[Stored data]
-- Opening Marker --

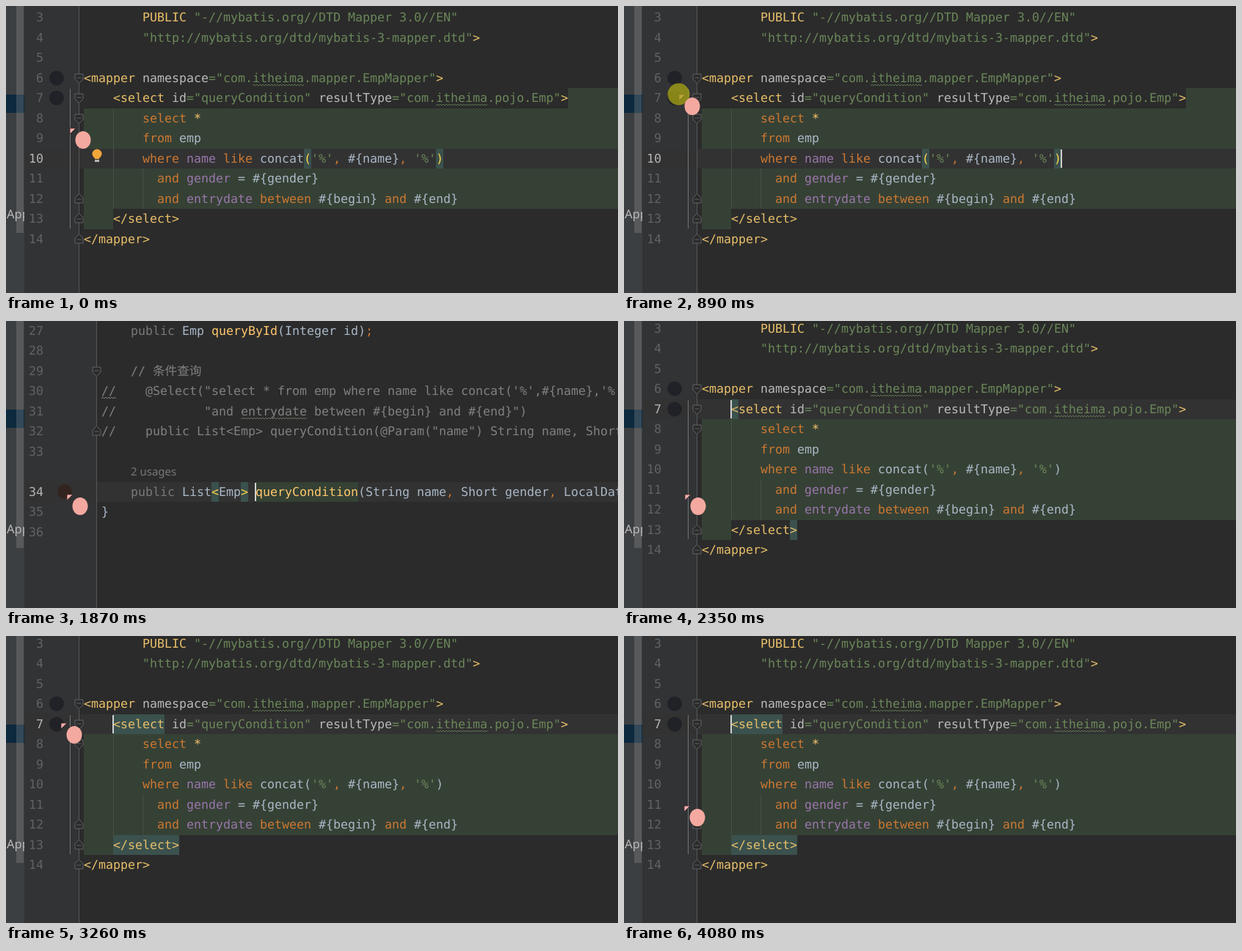
Write an HTML page that moves like this. It is 834x392 px and loops after 4.15 s.

```html
<!DOCTYPE html>
<html lang="en">
<head>
<meta charset="utf-8">
<title>Jumping between mapper and XML</title>
<style>
  html, body { margin: 0; width: 100%; height: 100%; overflow: hidden; background: #2b2b2b; }
  svg { display: block; width: 834px; height: 392px; }
  rect { shape-rendering: crispEdges; }
  text { white-space: pre; text-rendering: geometricPrecision; }
  .code { font: 16.61px "DejaVu Sans Mono", "Noto Sans CJK SC", monospace; }
  .ui { font-family: "Noto Sans", sans-serif; }
</style>
</head>
<body>
<svg id="stage" viewBox="0 0 834 392"></svg>
<script>
const NS = "http://www.w3.org/2000/svg";
const stage = document.getElementById("stage");
const LOOP = 4150, CHAR = 10, ROW = 27.5, BASE = 19;

// Colour keys used in the code lines: "~k" switches to colour k
const INK = {
  y: "#e8bf6a", g: "#6a8759", n: "#bababa", k: "#cc7832", t: "#a9b7c6",
  p: "#9876aa", f: "#ffc66d", c: "#808080", d: "#787878", b: "#ffd34a"
};
const GREEN = "#364135", MATCH = "#3b514d", CURRENT = "#323232";

function add(parent, tag, attrs, content) {
  const el = document.createElementNS(NS, tag);
  for (const key in attrs) el.setAttribute(key, attrs[key]);
  if (content) el.textContent = content;
  parent.appendChild(el);
  return el;
}
const rect = (g, x, y, width, height, fill) => add(g, "rect", { x, y, width, height, fill });
const line = (g, x, y1, y2, stroke) => add(g, "path", { d: `M${x} ${y1}V${y2}`, stroke });
const dot = (g, cx, cy, r, fill) => add(g, "circle", { cx, cy, r, fill });
const group = parent => add(parent, "g", {});

function code(g, left, top, source) {
  let col = 0;
  for (const part of source.split("~").slice(1)) {
    const text = part.slice(1);
    const lead = text.length - text.trimStart().length;
    const bold = part[0] === "b" ? "bold" : "normal";
    add(g, "text", {
      class: "code", x: left + (col + lead) * CHAR, y: top + BASE,
      fill: INK[part[0]], "font-weight": bold
    }, text.trim());
    col += text.length;
  }
}

function lineNumber(g, n, top, current) {
  add(g, "text", {
    class: "code", x: 51, y: top + BASE, "text-anchor": "end",
    fill: current ? "#b4b4b4" : "#606366"
  }, String(n));
}

function wave(g, x, y, width, stroke) {
  let d = `M${x} ${y + 1}`;
  for (let i = 2; i <= width; i += 2) d += `L${x + i} ${y + (i % 4 ? -1 : 1)}`;
  add(g, "path", { d, stroke, fill: "none", "stroke-width": 0.9 });
}

function fold(g, x, y, dir) {
  const s = dir === "down" ? 1 : -1;
  add(g, "path", {
    d: `M${x - 5.5} ${y - 6 * s}h11v${7 * s}l-5.5 ${5.5 * s}l-5.5 ${-5.5 * s}z`,
    fill: "#2b2b2b", stroke: "#606366"
  });
  add(g, "path", { d: `M${x - 3} ${y - s}h6`, stroke: "#606366" });
}

function caretAt(g, x, top) {
  return rect(g, x - 1, top + 1, 2, 25, "#d0d0d0");
}

const XML = [
  '~y        PUBLIC ~g"-//mybatis.org//DTD Mapper 3.0//EN"',
  '~g        "http://mybatis.org/dtd/mybatis-3-mapper.dtd"~y>',
  '',
  '~y<mapper ~nnamespace~g="com.itheima.mapper.EmpMapper"~y>',
  '~y    <select ~nid~g="queryCondition" ~nresultType~g="com.itheima.pojo.Emp"~y>',
  '~k        select ~f*',
  '~k        from ~temp',
  '~k        where ~pname ~klike ~tconcat(~g\'%\'~k, ~t#{name}~k, ~g\'%\'~t)',
  '~k          and ~pgender ~t= #{gender}',
  '~k          and ~pentrydate ~kbetween ~t#{begin} ~kand ~t#{end}',
  '~y    </select>',
  '~y</mapper>'
];

const JAVA = [
  '~d    public ~tEmp ~fqueryById~t(Integer id)~k;',
  '',
  '~c    // 条件查询',
  '~c//    @Select("select * from emp where name like concat(\'%\',#{name},\'%\')',
  '~c//            "and entrydate between #{begin} and #{end}")',
  '~c//    public List<Emp> queryCondition(@Param("name") String name, Short gender',
  '',
  '~d    public ~tList~b<~tEmp~b> ~fqueryCondition~t(String name~k, ~tShort gender~k, ~tLocalDate begin',
  '~t}',
  ''
];

function gutter(g, edge) {
  rect(g, 25, 0, edge - 25, 392, "#313335");
}

function xmlScene(shift, current) {
  const g = group(stage), left = 106;
  const top = n => Math.round(194.5 + shift + (n - 10) * ROW);
  const x = col => left + col * CHAR;
  const band = (from, to, x1, x2, fill) => rect(g, x1, top(from), x2 - x1, top(to) - top(from), fill);
  gutter(g, 99);
  band(7, 8, x(66), 834, GREEN);
  band(8, 13, left, 834, GREEN);
  band(13, 14, left, x(4), GREEN);
  band(current, current + 1, 25, 834, CURRENT);
  line(g, 146.5, top(8), top(13), "#465044");
  line(g, 186.5, top(11), top(13), "#465044");
  line(g, 99.5, 0, 392, "#555759");
  line(g, 87.5, top(7) + 1, top(14) - 1, "#717375");

  const brackets = group(g), tags = group(g);
  const mark = (to, n, col, len) => rect(to, x(col), top(n), len * CHAR, top(n + 1) - top(n), MATCH);
  if (current === 10) {
    mark(brackets, 10, 30, 1);
    mark(brackets, 10, 48, 1);
  } else {
    mark(brackets, 7, 4, 1);
    mark(brackets, 13, 12, 1);
    mark(tags, 7, 4, 7);
    mark(tags, 13, 4, 9);
  }
  XML.forEach((source, i) => {
    const n = i + 3;
    if (n === 10 && current === 10) source = source.replace("concat(", "concat~b(").replace("~t)", "~b)");
    lineNumber(g, n, top(n), n === current);
    code(g, left, top(n), source);
  });
  wave(g, x(23), top(6) + 23, 70, "#628255");
  wave(g, x(48), top(7) + 23, 70, "#628255");
  for (const n of [6, 7, 8]) fold(g, 99.5, top(n) + 14, "down");
  for (const n of [12, 13, 14]) fold(g, 99.5, top(n) + 13, "up");
  for (const n of [6, 7]) dot(g, 69, top(n) + 13.5, 10, "#202227");
  const caret = current === 10 ? caretAt(g, x(49), top(10)) : caretAt(g, x(4), top(7));
  return { g, caret, tags };
}

function javaScene() {
  const g = group(stage), left = 130;
  const top = n => Math.round((n - 27) * ROW + (n > 33 ? ROW : 0) - 0.4);
  const x = col => left + col * CHAR;
  const mark = (x1, x2, fill) => rect(g, x1, top(34), x2 - x1, top(35) - top(34), fill);
  gutter(g, 123);
  mark(25, 834, CURRENT);
  line(g, 123.5, 0, 392, "#555759");
  mark(x(15), x(16), MATCH);
  mark(x(19), x(20), MATCH);
  mark(x(21), x(35), "#344134");
  JAVA.forEach((source, i) => {
    const n = i + 27;
    lineNumber(g, n, top(n), n === 34);
    code(g, left, top(n), source);
  });
  add(g, "text", { class: "ui", x: 170, y: 211, "font-size": 15, fill: "#787878" }, "2 usages");
  wave(g, 130, top(30) + 23, 20, "#8a8a80");
  wave(g, x(19), top(31) + 23, 90, "#737a68");
  fold(g, 123.5, top(29) + 14, "down");
  fold(g, 123.5, top(32) + 13, "up");
  dot(g, 80, 233, 10, "#33241f");
  return { g, caret: caretAt(g, x(21), top(34)) };
}

const first = xmlScene(0, 10);
const java = javaScene();
const second = xmlScene(-5.2, 7);

const bulb = group(first.g);
dot(bulb, 124, 202, 6.5, "#f2a73b");
rect(bulb, 121, 207, 6, 2, "#f2a73b");
rect(bulb, 121, 210, 6, 3, "#b5b7b9");

// Project panel on the left edge
const panel = group(stage);
rect(panel, 0, 0, 25, 392, "#3c3f41");
rect(panel, 0, 121, 25, 25, "#0d293e");
add(panel, "clipPath", { id: "edge" }).append(rect(panel, 0, 0, 25, 392, "#000"));
add(panel, "text", {
  class: "ui", x: 1, y: 290, "font-size": 16.5, fill: "#bbbbbb", "clip-path": "url(#edge)"
}, "App");
add(panel, "rect", { x: 14, y: 0, width: 10, height: 310, fill: "#a6a6a6", "fill-opacity": 0.25 });

const pointer = group(stage);
add(pointer, "path", { d: "M0 0H8L0 8Z", fill: "#f5b0ae", stroke: "#3a2626", "stroke-width": 0.8 });
const press = dot(pointer, -0.5, -0.5, 15, "rgba(170,165,20,.75)");
add(pointer, "ellipse", { cx: 18, cy: 16, rx: 10.5, ry: 12, fill: "#f4a9a0" });

// [start, end, steps, x, y]: each step is a hard jump toward the end point
const MOVES = [
  [50, 390, 6, 75, 121],
  [1450, 1660, 4, 82, 235],
  [1800, 1870, 2, 83, 237],
  [2560, 3040, 8, 75, 121],
  [3110, 3180, 2, 75, 119],
  [3450, 3510, 2, 80, 229],
  [3590, 3590, 1, 82, 232]
];
const CLICKS = [[820, 960], [2220, 2350], [3310, 3450], [3940, 4080]];
const CARET_OFF = [[0, 180], [680, 820], [1450, 1870], [2830, 3250]];
const within = (spans, t) => spans.some(([a, b]) => t >= a && t < b);
const ease = u => u * u * (3 - 2 * u);

function position(t) {
  let x = 87, y = 167;
  for (const [start, end, steps, toX, toY] of MOVES) {
    if (t < start) break;
    const gap = steps > 1 ? (end - start) / (steps - 1) : 1;
    const done = Math.min(steps, Math.floor((t - start) / gap + 0.01) + 1);
    const u = ease(done / steps);
    x += (toX - x) * u;
    y += (toY - y) * u;
  }
  return [x, y];
}

const show = (el, on) => el.setAttribute("visibility", on ? "inherit" : "hidden");

function draw(t) {
  const scene = t < 960 ? first : t < 2350 ? java : t < 3450 ? second : t < 4080 ? java : second;
  for (const s of [first, java, second]) {
    show(s.g, s === scene);
    show(s.caret, !within(CARET_OFF, t));
  }
  show(bulb, t < 820);
  show(second.tags, t >= 2560);
  show(press, within(CLICKS, t));
  pointer.setAttribute("transform", `translate(${position(t)})`);
}

const begin = performance.now();
function tick() {
  draw((performance.now() - begin) % LOOP);
  requestAnimationFrame(tick);
}
tick();
</script>
</body>
</html>
```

-- Closing Marker --

**Exercise aim**
Extract each line holding the word "function" from the records.

**Finished exercise**
function add(parent, tag, attrs, content) {
function code(g, left, top, source) {
function lineNumber(g, n, top, current) {
function wave(g, x, y, width, stroke) {
function fold(g, x, y, dir) {
function caretAt(g, x, top) {
function gutter(g, edge) {
function xmlScene(shift, current) {
function javaScene() {
function position(t) {
function draw(t) {
function tick() {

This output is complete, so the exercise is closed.